By Steve Clayton
A lot has happened in the last month or, perhaps more to the point, a lot has not happened in the last month. Here on the east coast, a pleasant Spring has not happened. The amount of rainfall and inclement weather we have had over the last six to eight weeks is discouraging to say the least. Mind you we can be thankful for not having to endure destructive wild fires, tornadoes and widespread flooding other areas of the continent are struggling with. The other thing that didn’t happen was Judgment Day; May 21st came and went like any other day listed on the calendar. Or did it?
For a non-event it has certainly elicited a great deal of attention. Before the 21st there was much said about whether or not Judgment Day was going to take place. Here we all are; believers, non-believers, and the fence huggers, still living our daily lives ten days later. The news is full of stories about Judgment Day not occurring; most of these stories are very mocking, rude and some are even hateful. Reporters who, in theory, are not supposed to be biased are exhibiting very strong biases; in other words, they are making judgments, ironically, about Judgment Day and those who believe in it. Obviously the idea of Judgment Day is extremely frightening to many; if it was not, would the responses be so extreme? When push comes to shove what did any of the believers in Judgment Day do wrong? Mr. Camping followed a belief he thought in his heart was right. I think it is safe to say the majority who followed his beliefs did so of their own free will. Many spent their money in the last few months and weeks, not by giving it to Mr. Camping, but by trying alert their fellow human beings Judgment Day was soon upon us with the hopes of helping them.
These acts of altruism remind me of the Kogi and other South American tribes who perform regular ceremonies to pray for us ‘modern’ or ‘civilized’ people whom they believe have lost their way. What do civilized people do in return besides damning their rivers, burning their forests, destroying their peaceful harmonious way of life, all to sustain a society that is destroying the planet? They judge! They judge themselves as superior and proceed in their own righteousness. Whether you choose to agree or disagree with the believers of Judgment Day is up to you. Be grateful for living in a society that allows you and others to be able to make such choices. The moment you judge someone else, and want to limit their freedom to choose, you are limiting your own freedom as there will always be those who disagree with you.
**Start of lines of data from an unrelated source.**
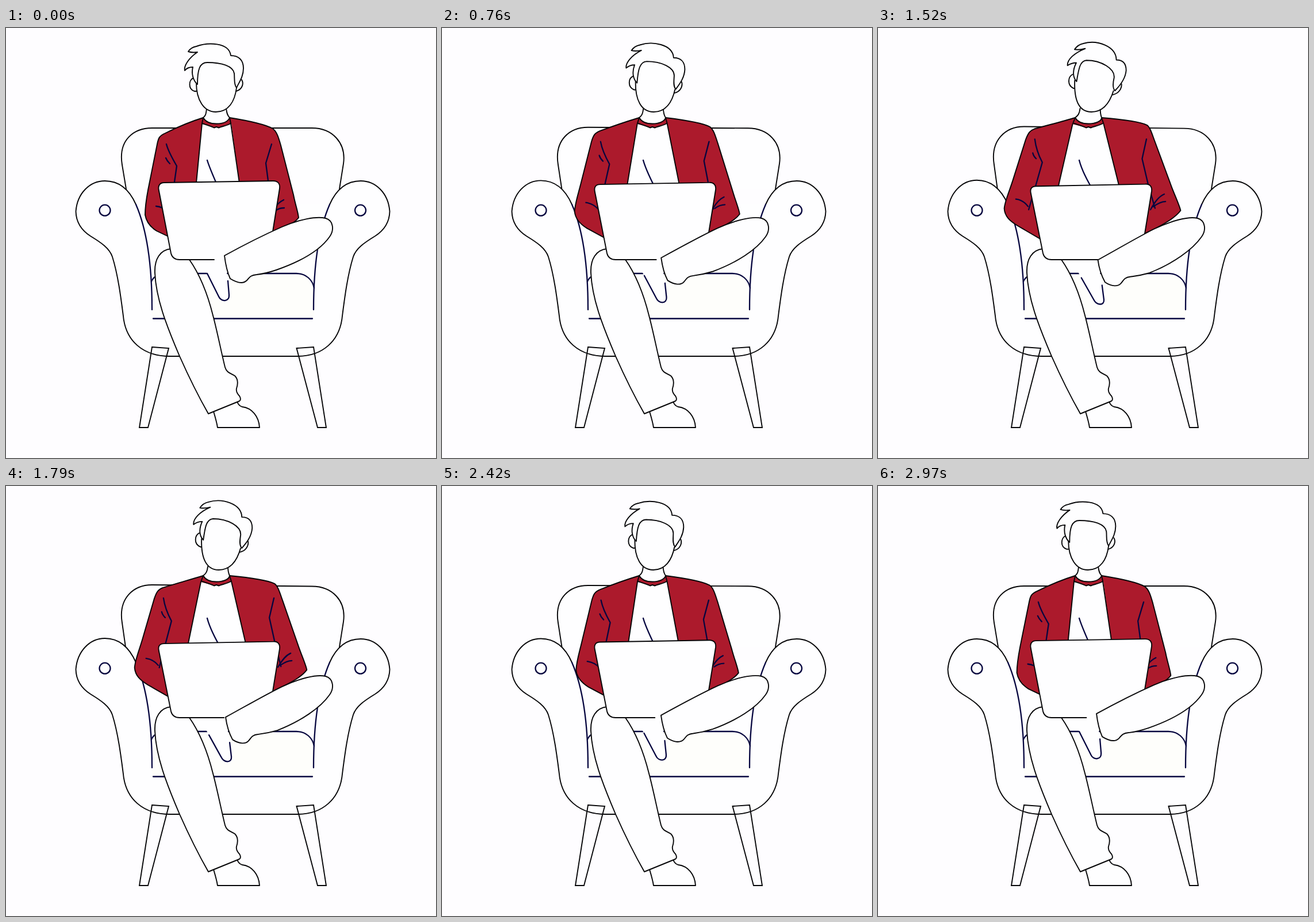
Recreate the animation shown at these times as an HTML page. Size 748 by 748 pixels, loop 3000 ms.

```html
<!DOCTYPE html>
<html lang="en">
<head>
<meta charset="utf-8">
<title>Man with laptop</title>
<style>
html, body { margin: 0; height: 100%; overflow: hidden; background: #fefdff; }
svg { display: block; width: 100vw; height: 100vh; stroke-linecap: round; stroke-linejoin: round; }
path { fill: none; stroke: none; stroke-width: 1.9; }
.ink { stroke: #060608; }
.navy { stroke: #06063f; stroke-width: 2.3; }
.white { fill: #fefeff; }
.cushion { fill: #fefefb; }
.red { fill: #ac1a2c; }
.sharp { stroke-linejoin: miter; }
</style>
</head>
<body>
<svg id="stage" viewBox="0 0 748 748"></svg>
<script>
const stage = document.getElementById('stage');
const moving = [];

// A second path is the leaned-back pose, with the same commands as the first.
function draw(cls, rest, lean) {
  const el = document.createElementNS('http://www.w3.org/2000/svg', 'path');
  el.setAttribute('class', cls);
  el.setAttribute('d', rest);
  stage.append(el);
  if (lean) moving.push({ el, rest, to: lean.match(/-?[\d.]+/g).map(Number) });
}

// Armchair
draw('ink white',
  'M209,280 L202,238 C195,195 222,174 254,174 L532,174 C568,174 592,200 587,236 L580,280',
  'M208,280 L202,238 C195,195 222,172 254,172 L532,174.5 C568,174.5 592,200 587,236 L580,280');
const body = y => `M226,307 C215,282 198,${y} 172,${y} C146,${y} 124,287 121.5,319
  C122,340 133,353 147,362 C165,373 180,383 185,398 C195,430 200,470 204,501
  C208,544 238,571 285,571 L507,571 C551,571 581,544 585,501 C589,470 594,430 604,398
  C609,383 624,373 642,362 C656,353 667,340 667.5,319 C665,287 643,266 617,266 C591,266 574,282 563,307`;
draw('ink white', body(266), body(265));
draw('cushion', 'M254,505 V441 C256,432 268,427 280,427 H505 C522,427 533,438 536,452 V505');
draw('navy', 'M253,441 C256,432 268,427 280,427 H505 C522,427 533,438 536,452');
draw('navy', 'M256,505.5 H533');
draw('navy', 'M226,307 C247,355 254,420 254,490 M563,307 C542,355 535,420 535,490');
const button = x => `M${x - 9.5},317.2 a9.5,9.5 0 1 1 19,0 a9.5,9.5 0 1 1 -19,0`;
draw('navy', button(172) + button(616.5));
draw('ink sharp', 'M254,555 L283,557 L247,695 H232 Z M505.5,557 L535,555 L557,695 H542 Z');

// Jacket and shirt
draw('ink red',
  'M343,156 C320,163 295,174 277,183 C266,188 265,192 263,202 L247,282 C244,298 242,310 242,325 C244,337 251,346 262,353 L281,362 L464,354 C480,349 500,342 509,330 C508,320 503,306 500,290 L478,204 C474,190 471,180 464,175 C450,167 420,161 389,156',
  'M343,156 C320,163 295,170 273,177 C265,180 262,184 258,196 L238,265 C232,286 225,302 224,316 C225,330 234,338 247,346 L282,366 L464,357 C484,348 512,335 523,320 C522,313 515,297 509,280 L481,199 C476,185 473,174 467,170 C455,164 420,159 389,156');
draw('white',
  'M341,166 L362,173 L366,172 L370,173 L392,166 L406,270 L331,270 Z',
  'M339,167 L362,173 L366,172 L370,173 L392,166 L417,275 L317,275 Z');
draw('ink',
  'M343,156 L341,166 L331,270 M389,156 L391,166 L406,270',
  'M343,156 L339,167 L317,275 M389,156 L392,166 L417,275');
draw('ink', 'M341,166 C350,169 357,171 362,173.5 L366,172 L370,173.5 C376,171 384,170 391,166');
draw('navy',
  'M350,230 C354,243 360,256 365,268',
  'M350,230 C354,245 361,259 368,272');
draw('navy',
  'M279,202 C282,214 290,228 297,240 L293,268 L287,316 M278,226 C280,231 282,233 285,236 M261,310 C270,311 276,314 282,319',
  'M274,195 C276,209 281,222 288,235 L278,273 L267,316 M271,219 C272,224 274,226 277,229 M244,300 C253,301 260,306 265,312');
draw('navy',
  'M462,202 L452,235 L456,266 L462,316 M483,299 C477,302 473,305 469,311 M484,313 C478,313 474,314 470,317',
  'M466,195 L458,229 L467,270 L478,314 M495,291 C486,295 480,303 473,315 M497,304 C490,304 484,307 477,312');

// Neck and head
draw('ink white',
  'M349,140 C348,150 347,153 343,156 C347,163 356,166.5 366,166.5 C377,166.5 386,163 389,156 C385,152 384,148 383,140',
  'M351,140 C350,150 347,153 343,156 C347,163 356,166.5 366,166.5 C377,166.5 388,163 389,156 C387,152 386,148 386,140');
draw('ink white',
  'M326,87 C318,90 316,106 328,110 L332,110 M410,90 C414,97 411,107 400,110',
  'M336,82 C328,86 326,101 338,106 L341,106 M421,96 C422,103 418,113 406,115');
draw('ink white',
  'M331,95 C331,125 344,146 365,146 C387,146 398,128 401,104',
  'M340,92 C339,125 348,146 370,146 C390,146 402,130 408,108');
draw('white',
  'M333,98 L340,62 L390,64 L401,104 Z',
  'M343,94 L350,60 L400,68 L410,108 Z');
draw('ink white',
  'M333,98 C326,92 322,80 325,68 C319,68 314,70 311,74 C309,66 318,52 333,42 C326,43 320,42 317,41 C320,36 326,33 331,32 C350,25 388,24 391,48 C405,48 413,56 413,70 C413,85 405,95 401,104 C396,98 398,88 397,79 C395,66 375,60 350,60 C337,60 333,72 333,98',
  'M343,94 C336,87 335,75 341,62 C335,62 330,64 326,67 C325,57 337,45 355,37 C347,39 342,39 337,38 C341,32 347,29 352,28 C375,21 409,30 410,54 C423,54 428,62 428,73 C427,88 418,99 410,108 C405,103 407,92 408,85 C409,70 386,57 360,57 C348,58 346,72 343,94');

// Standing leg and shoe
draw('ink white', 'M402,650 C404,655 407,658 411,659 C428,661 440,676 441,695 H368 C367,688 364,677 361,667');
draw('white',
  'M336,403 L350,427 L370,467 C374,476 389,477 388,464 L386,440 L380,396 Z',
  'M336,403 L353,433 L374,471 C379,482 393,482 392,471 L389,446 L382,402 Z');
draw('navy',
  'M350,427 L370,467 C374,477 389,477 388,464 L386,440',
  'M353,433 L374,471 C379,482 393,482 392,471 L389,446');
draw('ink white', `M287,384 C268,386 258,402 259,426 C261,470 278,515 302,571 C318,607 336,643 352,671
  L406,649 C409,647 408,643 406,640 C402,636 400,632 401,627 C404,618 404,611 398,605
  C390,600 384,600 381,590 C374,562 368,530 360,500 C352,468 338,430 319,403`);

// Laptop and crossed leg
draw('ink white',
  'M362,403 L302,403 C294,403 289,400 287,392 L266,283 C264,275 267,269 275,269 L465,266 C473,266 477,271 476,279 L464,354',
  'M379,403 L302,403 C294,403 289,400 287,392 L266,287 C264,279 267,274 275,274 L465,270.5 C473,270 477,275 476,283 L464,357');
draw('ink white',
  'M380,396 C420,374 455,357 480,346 C510,333 540,327 556,331 C570,335 571,352 563,363 C547,386 513,406 470,421 C455,426 445,428 436,429 C424,430 423,435 419,439 C413,445 403,444 390,436 C385,425 382,412 380,396 Z',
  'M382,402 C422,380 455,361 480,349 C510,335 540,327 556,331 C570,335 571,352 563,363 C547,386 513,409 472,425 C455,430 445,431 438,432 C427,433 426,439 422,443 C417,449 406,449 394,441 C388,430 384,417 382,402 Z');

const PERIOD = 3000, TURN = 1515, REACH = 1.25;

function frame(now) {
  const t = now % PERIOD;
  const k = REACH * (t < TURN ? t / TURN : (PERIOD - t) / (PERIOD - TURN));
  for (const { el, rest, to } of moving) {
    let i = 0;
    el.setAttribute('d', rest.replace(/-?[\d.]+/g, n => (+n + (to[i++] - n) * k).toFixed(2)));
  }
  requestAnimationFrame(frame);
}
requestAnimationFrame(frame);
</script>
</body>
</html>
```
I do not believe in Judgment Day but I do believe in the Ascension. I honestly believe that for the souls who are ready to take the next step on the long journey back home the time to do so will soon be at hand. Do I believe the souls who are not ready will be, or should be, condemned to hell? No, of course not, for many reasons one of which is I do not believe in hell. For me hell is only created in the human mind when it has become totally disassociated from the human heart. Do I want to coerce others to follow me in my beliefs? Do I dislike those who disagree with me? I can answer ‘no’ to both questions. Those who know me know I have tried, to the best of my abilities, to treat everyone fairly and with respect. Do I always succeed? No, because I am only human and am far from being perfect. Quite a few years ago a very good friend of mine reminded me of how Christ answered the people who asked him how they should live: Love others as I have loved you. For me this means that every day (not just in the wake of a judgment day that did not materialize) I should love people unconditionally without judgment. For those who call me foolhardy and other names we could debate endlessly but instead I will leave you with the following line: A person’s reach should exceed their grasp, or what is a heaven for?